Su Yang

Graduation Semester and Year




Document Type


Degree Name

Doctor of Philosophy in Chemistry


Chemistry and Biochemistry

First Advisor

He Dong
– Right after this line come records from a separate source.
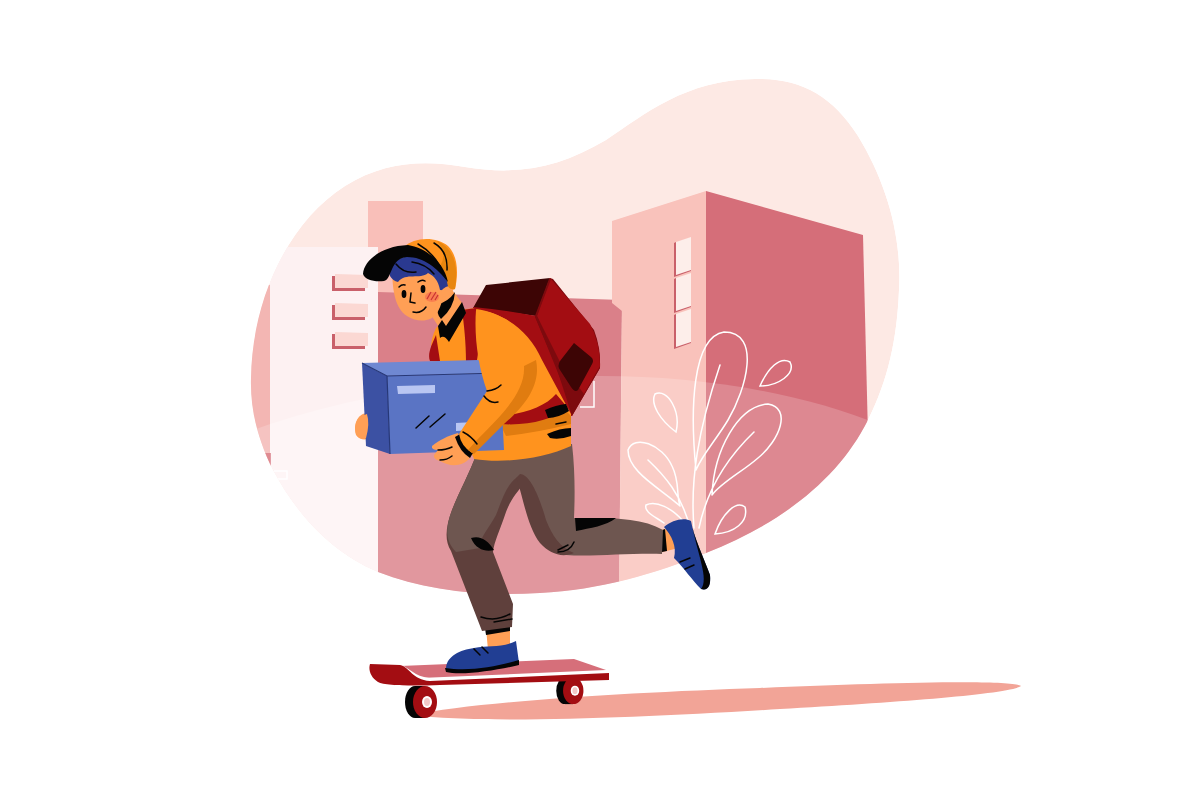
<!DOCTYPE html>
<html lang="en">
<head>
<meta charset="utf-8">
<title>Skateboard courier</title>
<style>
:root{
  --sky:#fde9e4; --tower:#f9bfb9; --block:#da8089; --wall-light:#f9c2bb; --wall-dark:#d56e79;
  --white-house:#fdf1f2; --pane:#fbd8d3; --pane-edge:#c9606a;
  --orange:#ff931e; --orange-shade:#e07c10; --cap-shade:#e8860f; --skin:#ff9f55; --skin-shade:#f28a43;
  --red:#a30d12; --red-dark:#7d0a0e; --maroon:#3d0505; --ink:#050505;
  --hair:#2a3990; --box:#5a74c4; --box-side:#3c51a3; --box-top:#6f88d2; --label:#b9c6f2;
  --trouser:#6e5650; --trouser-dark:#5f403c; --shoe:#213e93; --deck:#d66f7a; --shadow:#f2a497;
}
html,body{margin:0;width:1200px;height:800px;overflow:hidden;background:#fff}
svg{display:block}
.line{fill:none;stroke:var(--ink);stroke-width:1.5;stroke-linecap:round;stroke-linejoin:round}
.leaf{fill:none;stroke:#fff;stroke-width:1.5;stroke-linecap:round}
</style>
</head>
<body>
<svg width="1200" height="800" viewBox="0 0 1200 800" role="img" aria-label="A courier with a backpack rides a skateboard and carries a parcel through a pink city">
<defs>
  <path id="blob" d="M251 378C252 300 288 222 345 186C385 161 425 160 465 167C520 176 560 167 606 140C645 114 685 80 755 79C800 78 832 95 858 136C886 182 902 235 899 290C897 340 888 380 868 420C838 480 780 524 706 553C655 574 600 590 540 593C480 597 425 590 378 572C330 552 295 512 273 470C258 440 250 410 251 378Z"/>
  <clipPath id="blob-clip"><use href="#blob"/></clipPath>
  <g id="side-window"><path fill="var(--pane-edge)" d="M332 276h4v11h29v4h-33z"/><path fill="var(--pane)" d="M335 274l33 1v13h-33z"/></g>
  <g id="tall-window"><path fill="var(--pane-edge)" d="M674 243l2-1v32l15-5v2l-17 6z"/><path fill="#fdeeea" d="M676 242l15-5v33l-15 5z"/></g>
  <g id="wheel">
    <ellipse cx="415" cy="702" rx="10" ry="16" fill="var(--ink)"/>
    <path fill="var(--ink)" d="M415 686h10v32h-10z"/>
    <ellipse cx="425" cy="702" rx="12" ry="16" fill="var(--red)"/>
    <ellipse cx="427" cy="702" rx="5" ry="6" fill="#fff"/>
    <ellipse cx="427" cy="702" rx="3" ry="4" fill="#f3c8c8"/>
  </g>
</defs>

<g id="city" clip-path="url(#blob-clip)">
  <use href="#blob" fill="var(--sky)"/>
  <path fill="#f3b6b3" d="M240 285h30v185h-30z"/>
  <path fill="var(--tower)" d="M368 201h55v140h-55z"/>
  <path fill="var(--block)" d="M378 292l244 8-3 310H378z"/>
  <path fill="var(--wall-light)" d="M612 221l94-30v400h-87l3-280-10-8z"/>
  <path fill="var(--wall-dark)" d="M706 191l157 44 6 240-163 100z"/>
  <path fill="#fff" fill-opacity=".18" d="M240 435C340 396 470 376 600 376C700 376 800 392 880 425V620H240z"/>
  <path fill="var(--white-house)" d="M270 247h108v340H270z"/>
  <path fill="#fff" fill-opacity=".25" d="M270 424Q322 407 378 396V587H270z"/>
  <path fill="var(--wall-dark)" fill-opacity=".65" d="M262 453h9v20h-9z"/>
  <path fill="none" stroke="#fff" stroke-width="1.5" d="M274 471h13v8h-13M580 407h14v-26"/>
  <use href="#side-window"/><use href="#side-window" y="29"/><use href="#side-window" y="58"/>
  <use href="#tall-window"/><use href="#tall-window" y="36"/><use href="#tall-window" y="72"/>
</g>

<g id="plant" class="leaf">
  <path d="M694 528C690 480 698 430 720 365M696 470C690 410 692 337 724 332C762 332 746 390 728 420C716 440 702 455 696 470"/>
  <path d="M699 528C708 485 730 455 754 432M712 495C714 450 738 406 768 404C792 408 780 440 758 458C742 472 722 482 712 495"/>
  <path d="M690 528C682 495 664 475 648 460M680 506C660 488 628 472 628 450C634 434 662 444 672 466C680 482 676 494 680 506"/>
  <path d="M676 432C660 420 650 404 655 394C668 388 681 412 676 432ZM760 386C768 368 780 356 790 362C796 374 778 386 760 386ZM715 534C722 514 736 500 745 507C749 522 734 533 715 534ZM664 523C654 516 644 512 646 505C656 500 672 508 684 522"/>
</g>

<path id="ground-shadow" fill="var(--shadow)" d="M412 715C480 701 640 692 760 688C880 683 1010 679 1021 686C1010 694 900 702 780 709C640 718 480 724 412 715Z"/>

<g id="skateboard">
  <use href="#wheel"/>
  <use href="#wheel" transform="translate(212 101) scale(.85 .84)"/>
  <path fill="var(--deck)" d="M400 666L574 659L606 670L420 678z"/>
  <path fill="#fff" d="M402 665L416 674Q424 679 440 678L607 671V676L420 684z"/>
  <path fill="var(--red)" d="M370 664L400 665C410 667 412 680 430 681L609 673V680L440 685C415 686 385 686 378 682C371 678 368 670 370 664Z"/>
</g>

<g id="back-leg">
  <path fill="var(--skin)" d="M660 530l14-2 5 20-17 4z"/>
  <path fill="var(--ink)" d="M660 531l5-2 2 22-5 1z"/>
  <path fill="var(--shoe)" d="M664 527C672 520 684 517 691 521C694 538 703 556 710 575C711 586 708 591 701 589C692 580 684 568 674 558C677 547 672 536 664 527Z"/>
  <path fill="var(--ink)" d="M691 521C694 538 703 556 710 575C711 586 708 591 701 589C709 579 698 556 691 521Z"/>
  <path class="line" stroke-width="3" d="M680 562l10-4M685 569l9-4"/>
</g>

<g id="front-foot">
  <path fill="var(--skin)" d="M486 628h24v20l-22 2z"/>
  <path fill="var(--ink)" d="M485 628l25-2v5l-24 4z"/>
  <path fill="var(--shoe)" d="M446 668C447 656 460 650 474 648C488 645 502 648 516 641L519 663C500 669 462 675 446 671Z"/>
  <path fill="var(--ink)" d="M445 668C470 672 500 666 519 660V665C498 670 462 676 446 672Z"/>
  <path class="line" stroke-width="2" d="M474 649l6 6M482 647l6 6"/>
</g>

<g id="trousers">
  <path fill="var(--trouser-dark)" d="M476 455L540 456C532 480 514 490 506 512C500 530 494 542 493 552L513 604L512 627L482 631L451 551C444 540 446 526 452 510C460 490 470 472 476 455Z"/>
  <path fill="var(--trouser)" d="M476 455L572 444C575 470 575 495 574 518C600 518 640 516 663 530L662 554C630 553 590 557 566 555C542 550 538 525 532 505C528 488 522 476 516 478C506 486 502 500 496 515C488 530 479 538 480 548L456 552C444 540 446 526 452 510C460 490 470 472 476 455Z"/>
  <path fill="var(--trouser-dark)" d="M516 478C522 490 526 525 540 543C550 554 562 558 574 553C560 548 552 535 546 520C540 498 530 474 520 474Z"/>
  <path fill="var(--ink)" d="M471 538C480 535 488 540 494 550C486 552 476 550 471 538ZM575 518L616 518C606 526 590 528 576 531Z"/>
  <path class="line" d="M481 617Q496 622 510 614M494 622l18-3M558 552Q570 552 574 542M568 545l-10 5"/>
</g>

<g id="backpack">
  <path fill="var(--maroon)" d="M486 285L550 278L536 316Q506 312 473 308Z"/>
  <path fill="var(--red)" d="M473 307Q505 310 536 316L550 278L592 328Q601 348 600 368L572 416Q545 416 520 390Z"/>
  <path fill="var(--red-dark)" d="M550 278L553 279L594 330Q601 348 600 368L572 416L556 366L535 317Z"/>
  <path fill="var(--red)" d="M550 278L590 324Q600 342 600 366L584 394L560 362L537 316Z"/>
  <path fill="var(--maroon)" d="M574 343L591 357Q595 360 591 366L578 390Q575 393 571 387L560 370Q557 366 560 361Z"/>
  <path fill="none" stroke="var(--red-dark)" stroke-width="2" d="M550 279L536 316L574 410"/>
</g>

<g id="jacket">
  <path fill="var(--orange)" d="M436 328C446 318 462 306 476 309C505 313 530 332 542 360L571 414L571 446C545 458 505 464 474 459L450 400L432 360C430 348 431 338 436 328Z"/>
  <path fill="var(--orange-shade)" d="M500 424Q534 420 556 400L571 416V424Q540 432 506 436Z"/>
  <path fill="var(--red)" d="M462 310L476 308C479 330 480 350 476 364L466 362C466 342 464 325 462 310ZM430 361C427 354 432 344 436 335L440 361ZM500 416C525 414 546 406 556 394L568 408C552 420 528 426 500 424Z"/>
  <path fill="var(--ink)" d="M545 410Q556 405 566 404L569 411Q558 418 548 418ZM547 434Q560 428 571 428V436Q560 440 550 438Z"/>
  <path class="line" d="M556 424l10-2"/>
</g>

<g id="head">
  <path fill="var(--skin)" d="M434 288L446 282L462 303L442 332L433 318Z"/>
  <path fill="var(--ink)" d="M438 304Q448 302 455 292Q454 308 441 319Q436 314 438 304Z"/>
  <path fill="var(--skin)" d="M392 272C393 292 395 308 407 316C418 323 431 322 437 313C442 305 443 296 445 290Q455 291 454 281Q450 274 443 280L434 262L400 258Z"/>
  <path fill="var(--hair)" d="M390 276C387 263 399 256 416 255C437 255 452 271 451 291L440 290C438 280 434 276 428 273C420 280 406 272 398 282Q393 281 390 276Z"/>
  <path class="line" stroke-width="1.2" d="M396 264Q404 274 416 272M412 262Q426 264 434 274"/>
  <path fill="var(--skin)" d="M441 291Q446 285 454 286Q454 294 443 297Z"/>
  <path fill="var(--orange)" d="M404 247C414 237 436 236 448 246C459 257 458 276 455 289Q450 290 448 286C446 266 428 252 404 247Z"/>
  <path fill="var(--cap-shade)" d="M437 241Q461 251 455 289Q450 290 448 286Q447 272 440 266Q448 254 437 241Z"/>
  <path fill="var(--ink)" d="M363 274C364 260 382 246 408 245C426 248 444 262 448 282C437 268 424 257 407 257C390 258 392 280 384 281C374 282 365 280 363 274Z"/>
  <path class="line" d="M418 244Q432 252 440 266M434 243Q448 251 447 270"/>
  <ellipse cx="404" cy="294" rx="2.4" ry="4" fill="var(--ink)"/>
  <ellipse cx="423" cy="289" rx="2.4" ry="4" fill="var(--ink)"/>
  <path class="line" d="M399 287q3-3 6-2M418 282q4-3 7-1M413 312q8 2 13-5"/>
  <path class="line" stroke="var(--skin-shade)" d="M411 293l-1 9 5 1"/>
  <ellipse cx="432" cy="297" rx="7" ry="5" fill="#f5694c" fill-opacity=".6"/>
  <path d="M427 299l4-7M431 300l5-8M435 300l3-5" stroke="#c93333" stroke-width="1.2"/>
  <path fill="var(--ink)" d="M438 326L442 320L446 326L462 302L466 313L449 342Q444 334 440 338Z"/>
</g>

<g id="parcel">
  <path fill="var(--skin)" d="M367 413C357 414 353 425 356 435Q362 442 370 438Z"/>
  <path fill="var(--box-side)" d="M362 363L387 376L390 454L366 446Z"/>
  <path fill="var(--box)" d="M387 376L500 373L504 450L390 454Z"/>
  <path fill="var(--box-top)" d="M362 363L478 360L500 373L387 376Z"/>
  <path fill="none" stroke="#263878" stroke-width="1.2" d="M362 363L387 376L500 373M387 376L390 454"/>
  <path fill="var(--label)" d="M397 386l38-1v8l-37 1zM456 423l18-1v8l-18 1z"/>
  <path class="line" d="M416 428l13-12M430 427l15-13"/>
  <path fill="var(--skin)" d="M367 414Q370 424 366 438Q356 442 355 428Q356 416 367 414Z"/>
</g>

<g id="arm">
  <path fill="var(--skin)" d="M458 433C447 436 440 440 432 446Q431 450 438 450L434 455Q433 459 440 461C450 467 462 467 470 458Z"/>
  <path class="line" stroke="#c9652a" d="M438 450q8 0 14-3M440 460q7 0 12-4"/>
  <path fill="var(--ink)" d="M455 437L462 433L474 451L470 458Q460 452 455 437Z"/>
  <path fill="var(--orange)" d="M476 310C506 312 532 334 536 366C537 390 514 406 500 420L472 453Q461 446 459 434L487 391C478 366 474 336 476 310Z"/>
  <path fill="var(--orange-shade)" d="M536 360C542 388 520 410 504 424L474 454L468 450C490 424 526 398 524 366Z"/>
  <path class="line" stroke="#9c4d05" d="M487 391q9-1 14-6M484 396q6 8 14 6M463 432q8 4 14 12"/>
</g>
</svg>
</body>
</html>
Peptide self-assembly offers an effective method to generate supramolecular nanomaterials with much higher stability than traditional monomeric peptides. The materials exhibit well-organized hierarchical structures and high resistance toward proteolysis and have been utilized extensively in various biomedical applications. Furthermore, due to the prevalence of non-covalent interactions, these structures are highly dynamic. The dynamic nature is beneficial for the design and synthesis of smart, trigger-responsive peptide selfassembly under specific stimulus, in particular various stimuli associated with disease conditions. In Chapter 1, I will introduce different types of peptide building blocks used for the construction of peptide self-assembly. I will further discuss the design of triggerresponsive peptide self-assembly that are formed under disease-specific triggers such as pH, redox and enzymes. In Chapter 2, I will focus on the design, synthesis, and characterization of a reductiveresponsive self-assembled peptide nanofibers, to selectively target therapeutics to tumor cells with high levels of glutathione. The peptide nanofibers exhibit supramolecular-structure dependent cell penetrating activity and can be controlled with a reductive tumor microenvironment. The reduction-dependent structure and activity were thoroughly investigated using combined biophysical methods and in vitro cell-based assay. In Chapter 3, I conducted a more systematic design approach to understand the relationship between supramolecular structure and cell penetrating activity. A small library of multidomain peptides (MDPs) with a general sequence of Kx(QW)6Ey was synthesized and used to probe the supramolecular structure-dependent cell penetrating activity. It was found that cell penetrating activity is dictated by both supramolecular stability and conformational flexibility of the charged domain. Preliminary screening studies identified K10(QW)6E3 as the self-assembling precursor to form nanofibers with most potent cell penetrating activity. This sequence was further selected for the construction of enzyme-responsive cell penetrating nanofibers for tumor cell targeting, which will be described in Chapter 4. In Chapter 4, I will discuss my efforts on a more advanced design and synthesis of peptide nanofibers with enzymatic-controlled cell penetrating activity. This work could open new avenues for cancer imaging and therapy due to their potential of targeting overexpressed enzymes in different cancer tissues. Specifically, we synthesized a new family of MDPs that can undergo enzyme-mediated molecular transformation and supramolecular assembly to form nanofibers. The MDP is designed to have three modules, a membrane-active selfassembling (SA) module, a cationic capping (CC) module and labile linker (LL) module. The hypothesis is in the presence of the cationic CC domain, due to the abundance of the cationic charges and increased electrostatic repulsion, MDPs do not self-assemble and therefore have weak membrane activity. When the external stimulus is applied under specific cellular condition, the LL domain is cleaved to release the CC domain. Consequently, the ability of MDPs to self-assemble is restored to form nanofibers with improved membrane activity. As a proof-of-concept study, we chose matrix metalloproteinase 2, MMP-2 as our initial cellular target due to its overexpression by cancer cells. We synthesized an MDP consisting of an MMP-2 responsive substrate as the linker and observed high cell penetrating activity in the presence of MMP-2. In vitro cell-based assay supports our design based on the therapeutic efficacy against cancer cells with and without endogenous MMP-2. In Chapter 5, I will shift gear and discuss our recent work for the development of pHresponsive peptide materials which have potential for both anticancer and antimicrobial therapy development. This approach is based on the self-assembly of peptides containing unnatural ionic amino acids with an aliphatic tertiary amine side chain. These residues generally have a high pKa value in the basic pH range and may be less useful for the design of biomaterials. We found that when they are incorporated in a peptide self-assembly, the hydrophobic microenvironment within the assembly shifts their pKa significantly from a basic pH to a more biologically relevant pH in the weakly acidic range, therefore greatly boosting their therapeutic potential. I will discuss in detail the synthesis, structural characterization and antimicrobial activity of these pH-responsive peptide self-assembly.


Peptide self-assembly, Stimuli-responsive


Chemistry | Physical Sciences and Mathematics


Degree granted by The University of Texas at Arlington

Included in

Chemistry Commons